== Activity ==
Print out the data precisely as it appears here, with no pictures.
============================================================
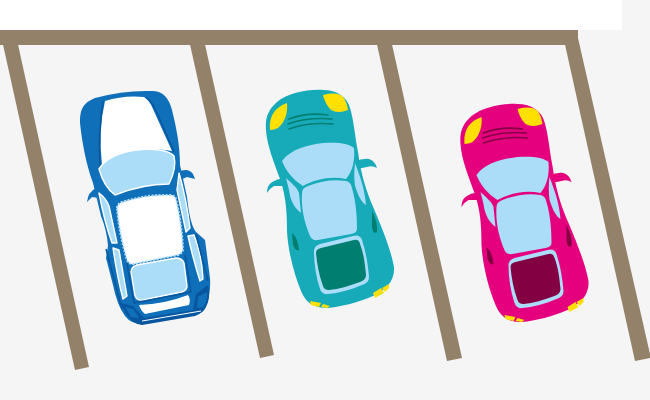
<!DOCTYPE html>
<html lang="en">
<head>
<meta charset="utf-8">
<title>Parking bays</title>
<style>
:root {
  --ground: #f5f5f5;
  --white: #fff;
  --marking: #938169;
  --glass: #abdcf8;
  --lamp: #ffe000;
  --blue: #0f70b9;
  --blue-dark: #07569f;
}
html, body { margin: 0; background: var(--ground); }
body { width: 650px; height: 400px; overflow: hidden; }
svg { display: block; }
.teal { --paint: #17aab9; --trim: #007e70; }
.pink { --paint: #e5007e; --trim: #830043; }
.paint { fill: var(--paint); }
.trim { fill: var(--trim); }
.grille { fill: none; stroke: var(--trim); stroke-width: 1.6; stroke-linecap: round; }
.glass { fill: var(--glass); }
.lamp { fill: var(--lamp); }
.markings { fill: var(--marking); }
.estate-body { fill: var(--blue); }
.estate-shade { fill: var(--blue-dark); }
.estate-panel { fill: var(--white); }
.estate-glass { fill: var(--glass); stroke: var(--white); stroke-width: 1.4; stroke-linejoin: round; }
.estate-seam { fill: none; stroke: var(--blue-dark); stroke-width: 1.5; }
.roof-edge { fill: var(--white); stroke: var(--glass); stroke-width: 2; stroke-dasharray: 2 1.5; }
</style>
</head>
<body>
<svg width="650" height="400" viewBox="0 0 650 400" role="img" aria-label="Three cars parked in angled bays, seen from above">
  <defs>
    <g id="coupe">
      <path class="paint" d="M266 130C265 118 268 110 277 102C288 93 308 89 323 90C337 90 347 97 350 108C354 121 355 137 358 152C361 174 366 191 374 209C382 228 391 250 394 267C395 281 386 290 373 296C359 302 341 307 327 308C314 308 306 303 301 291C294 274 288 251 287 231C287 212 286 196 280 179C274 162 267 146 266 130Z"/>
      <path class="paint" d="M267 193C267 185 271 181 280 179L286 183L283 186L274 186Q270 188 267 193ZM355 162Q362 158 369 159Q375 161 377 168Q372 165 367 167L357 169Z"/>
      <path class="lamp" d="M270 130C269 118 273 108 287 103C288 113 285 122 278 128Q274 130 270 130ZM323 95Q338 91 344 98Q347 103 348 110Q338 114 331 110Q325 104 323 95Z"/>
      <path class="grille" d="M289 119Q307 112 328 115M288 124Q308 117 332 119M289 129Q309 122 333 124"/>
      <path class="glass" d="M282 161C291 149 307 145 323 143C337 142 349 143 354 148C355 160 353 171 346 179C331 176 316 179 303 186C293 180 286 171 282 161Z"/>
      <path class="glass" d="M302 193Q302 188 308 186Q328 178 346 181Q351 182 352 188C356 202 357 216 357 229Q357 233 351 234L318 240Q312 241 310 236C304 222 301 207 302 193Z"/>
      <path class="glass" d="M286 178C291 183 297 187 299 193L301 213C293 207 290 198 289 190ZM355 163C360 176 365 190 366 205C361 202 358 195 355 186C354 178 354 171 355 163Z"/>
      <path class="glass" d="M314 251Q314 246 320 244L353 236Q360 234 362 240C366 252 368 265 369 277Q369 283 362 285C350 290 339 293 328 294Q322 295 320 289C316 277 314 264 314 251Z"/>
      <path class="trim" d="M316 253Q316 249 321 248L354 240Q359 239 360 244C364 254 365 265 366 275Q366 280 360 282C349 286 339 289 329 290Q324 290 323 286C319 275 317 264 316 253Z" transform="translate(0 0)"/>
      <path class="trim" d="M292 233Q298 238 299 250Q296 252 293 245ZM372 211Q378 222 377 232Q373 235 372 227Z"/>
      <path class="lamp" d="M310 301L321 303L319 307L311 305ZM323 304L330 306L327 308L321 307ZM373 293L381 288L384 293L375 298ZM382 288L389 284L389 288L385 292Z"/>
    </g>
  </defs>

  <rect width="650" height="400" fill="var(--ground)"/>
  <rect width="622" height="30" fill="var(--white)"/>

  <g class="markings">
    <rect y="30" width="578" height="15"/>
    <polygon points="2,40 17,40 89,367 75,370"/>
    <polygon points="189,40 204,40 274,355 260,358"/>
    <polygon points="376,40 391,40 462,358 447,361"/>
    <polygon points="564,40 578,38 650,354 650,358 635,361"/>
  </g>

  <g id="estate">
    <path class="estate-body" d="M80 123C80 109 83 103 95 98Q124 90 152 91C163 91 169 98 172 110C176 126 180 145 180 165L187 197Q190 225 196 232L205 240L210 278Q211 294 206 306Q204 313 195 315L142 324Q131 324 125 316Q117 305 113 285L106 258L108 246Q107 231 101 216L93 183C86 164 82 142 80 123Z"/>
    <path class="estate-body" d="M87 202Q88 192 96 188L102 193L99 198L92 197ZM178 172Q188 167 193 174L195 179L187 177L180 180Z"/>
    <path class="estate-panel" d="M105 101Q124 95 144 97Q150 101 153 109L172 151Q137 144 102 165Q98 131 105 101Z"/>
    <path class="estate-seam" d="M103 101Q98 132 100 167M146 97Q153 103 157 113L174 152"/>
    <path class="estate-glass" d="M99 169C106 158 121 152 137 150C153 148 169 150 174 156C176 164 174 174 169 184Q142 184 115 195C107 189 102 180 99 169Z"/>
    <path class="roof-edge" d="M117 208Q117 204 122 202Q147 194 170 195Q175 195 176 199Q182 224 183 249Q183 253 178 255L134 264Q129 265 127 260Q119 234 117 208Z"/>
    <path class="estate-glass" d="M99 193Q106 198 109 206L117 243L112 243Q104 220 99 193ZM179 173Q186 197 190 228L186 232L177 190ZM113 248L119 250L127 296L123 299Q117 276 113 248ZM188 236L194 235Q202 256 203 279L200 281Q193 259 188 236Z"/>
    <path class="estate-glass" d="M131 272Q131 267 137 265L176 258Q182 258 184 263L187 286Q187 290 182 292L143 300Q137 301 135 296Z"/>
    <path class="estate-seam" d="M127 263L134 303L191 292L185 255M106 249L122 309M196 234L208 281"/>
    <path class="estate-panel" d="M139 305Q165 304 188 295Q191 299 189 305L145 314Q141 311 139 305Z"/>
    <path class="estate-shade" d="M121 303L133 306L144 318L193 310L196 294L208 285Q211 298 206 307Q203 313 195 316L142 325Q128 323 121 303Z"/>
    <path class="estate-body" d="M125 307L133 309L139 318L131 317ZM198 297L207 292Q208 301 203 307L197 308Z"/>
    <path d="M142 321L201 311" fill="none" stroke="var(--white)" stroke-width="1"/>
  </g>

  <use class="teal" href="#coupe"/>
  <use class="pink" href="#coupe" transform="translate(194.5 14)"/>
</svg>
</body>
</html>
============================================================
== Solution ==
<!DOCTYPE html>
<html lang="en">
<head>
<meta charset="utf-8">
<title>Parking bays</title>
<style>
:root {
  --ground: #f5f5f5;
  --white: #fff;
  --marking: #938169;
  --glass: #abdcf8;
  --lamp: #ffe000;
  --blue: #0f70b9;
  --blue-dark: #07569f;
}
html, body { margin: 0; background: var(--ground); }
body { width: 650px; height: 400px; overflow: hidden; }
svg { display: block; }
.teal { --paint: #17aab9; --trim: #007e70; }
.pink { --paint: #e5007e; --trim: #830043; }
.paint { fill: var(--paint); }
.trim { fill: var(--trim); }
.grille { fill: none; stroke: var(--trim); stroke-width: 1.6; stroke-linecap: round; }
.glass { fill: var(--glass); }
.lamp { fill: var(--lamp); }
.markings { fill: var(--marking); }
.estate-body { fill: var(--blue); }
.estate-shade { fill: var(--blue-dark); }
.estate-panel { fill: var(--white); }
.estate-glass { fill: var(--glass); stroke: var(--white); stroke-width: 1.4; stroke-linejoin: round; }
.estate-seam { fill: none; stroke: var(--blue-dark); stroke-width: 1.5; }
.roof-edge { fill: var(--white); stroke: var(--glass); stroke-width: 2; stroke-dasharray: 2 1.5; }
</style>
</head>
<body>
<svg width="650" height="400" viewBox="0 0 650 400" role="img" aria-label="Three cars parked in angled bays, seen from above">
  <defs>
    <g id="coupe">
      <path class="paint" d="M266 130C265 118 268 110 277 102C288 93 308 89 323 90C337 90 347 97 350 108C354 121 355 137 358 152C361 174 366 191 374 209C382 228 391 250 394 267C395 281 386 290 373 296C359 302 341 307 327 308C314 308 306 303 301 291C294 274 288 251 287 231C287 212 286 196 280 179C274 162 267 146 266 130Z"/>
      <path class="paint" d="M267 193C267 185 271 181 280 179L286 183L283 186L274 186Q270 188 267 193ZM355 162Q362 158 369 159Q375 161 377 168Q372 165 367 167L357 169Z"/>
      <path class="lamp" d="M270 130C269 118 273 108 287 103C288 113 285 122 278 128Q274 130 270 130ZM323 95Q338 91 344 98Q347 103 348 110Q338 114 331 110Q325 104 323 95Z"/>
      <path class="grille" d="M289 119Q307 112 328 115M288 124Q308 117 332 119M289 129Q309 122 333 124"/>
      <path class="glass" d="M282 161C291 149 307 145 323 143C337 142 349 143 354 148C355 160 353 171 346 179C331 176 316 179 303 186C293 180 286 171 282 161Z"/>
      <path class="glass" d="M302 193Q302 188 308 186Q328 178 346 181Q351 182 352 188C356 202 357 216 357 229Q357 233 351 234L318 240Q312 241 310 236C304 222 301 207 302 193Z"/>
      <path class="glass" d="M286 178C291 183 297 187 299 193L301 213C293 207 290 198 289 190ZM355 163C360 176 365 190 366 205C361 202 358 195 355 186C354 178 354 171 355 163Z"/>
      <path class="glass" d="M314 251Q314 246 320 244L353 236Q360 234 362 240C366 252 368 265 369 277Q369 283 362 285C350 290 339 293 328 294Q322 295 320 289C316 277 314 264 314 251Z"/>
      <path class="trim" d="M316 253Q316 249 321 248L354 240Q359 239 360 244C364 254 365 265 366 275Q366 280 360 282C349 286 339 289 329 290Q324 290 323 286C319 275 317 264 316 253Z" transform="translate(0 0)"/>
      <path class="trim" d="M292 233Q298 238 299 250Q296 252 293 245ZM372 211Q378 222 377 232Q373 235 372 227Z"/>
      <path class="lamp" d="M310 301L321 303L319 307L311 305ZM323 304L330 306L327 308L321 307ZM373 293L381 288L384 293L375 298ZM382 288L389 284L389 288L385 292Z"/>
    </g>
  </defs>

  <rect width="650" height="400" fill="var(--ground)"/>
  <rect width="622" height="30" fill="var(--white)"/>

  <g class="markings">
    <rect y="30" width="578" height="15"/>
    <polygon points="2,40 17,40 89,367 75,370"/>
    <polygon points="189,40 204,40 274,355 260,358"/>
    <polygon points="376,40 391,40 462,358 447,361"/>
    <polygon points="564,40 578,38 650,354 650,358 635,361"/>
  </g>

  <g id="estate">
    <path class="estate-body" d="M80 123C80 109 83 103 95 98Q124 90 152 91C163 91 169 98 172 110C176 126 180 145 180 165L187 197Q190 225 196 232L205 240L210 278Q211 294 206 306Q204 313 195 315L142 324Q131 324 125 316Q117 305 113 285L106 258L108 246Q107 231 101 216L93 183C86 164 82 142 80 123Z"/>
    <path class="estate-body" d="M87 202Q88 192 96 188L102 193L99 198L92 197ZM178 172Q188 167 193 174L195 179L187 177L180 180Z"/>
    <path class="estate-panel" d="M105 101Q124 95 144 97Q150 101 153 109L172 151Q137 144 102 165Q98 131 105 101Z"/>
    <path class="estate-seam" d="M103 101Q98 132 100 167M146 97Q153 103 157 113L174 152"/>
    <path class="estate-glass" d="M99 169C106 158 121 152 137 150C153 148 169 150 174 156C176 164 174 174 169 184Q142 184 115 195C107 189 102 180 99 169Z"/>
    <path class="roof-edge" d="M117 208Q117 204 122 202Q147 194 170 195Q175 195 176 199Q182 224 183 249Q183 253 178 255L134 264Q129 265 127 260Q119 234 117 208Z"/>
    <path class="estate-glass" d="M99 193Q106 198 109 206L117 243L112 243Q104 220 99 193ZM179 173Q186 197 190 228L186 232L177 190ZM113 248L119 250L127 296L123 299Q117 276 113 248ZM188 236L194 235Q202 256 203 279L200 281Q193 259 188 236Z"/>
    <path class="estate-glass" d="M131 272Q131 267 137 265L176 258Q182 258 184 263L187 286Q187 290 182 292L143 300Q137 301 135 296Z"/>
    <path class="estate-seam" d="M127 263L134 303L191 292L185 255M106 249L122 309M196 234L208 281"/>
    <path class="estate-panel" d="M139 305Q165 304 188 295Q191 299 189 305L145 314Q141 311 139 305Z"/>
    <path class="estate-shade" d="M121 303L133 306L144 318L193 310L196 294L208 285Q211 298 206 307Q203 313 195 316L142 325Q128 323 121 303Z"/>
    <path class="estate-body" d="M125 307L133 309L139 318L131 317ZM198 297L207 292Q208 301 203 307L197 308Z"/>
    <path d="M142 321L201 311" fill="none" stroke="var(--white)" stroke-width="1"/>
  </g>

  <use class="teal" href="#coupe"/>
  <use class="pink" href="#coupe" transform="translate(194.5 14)"/>
</svg>
</body>
</html>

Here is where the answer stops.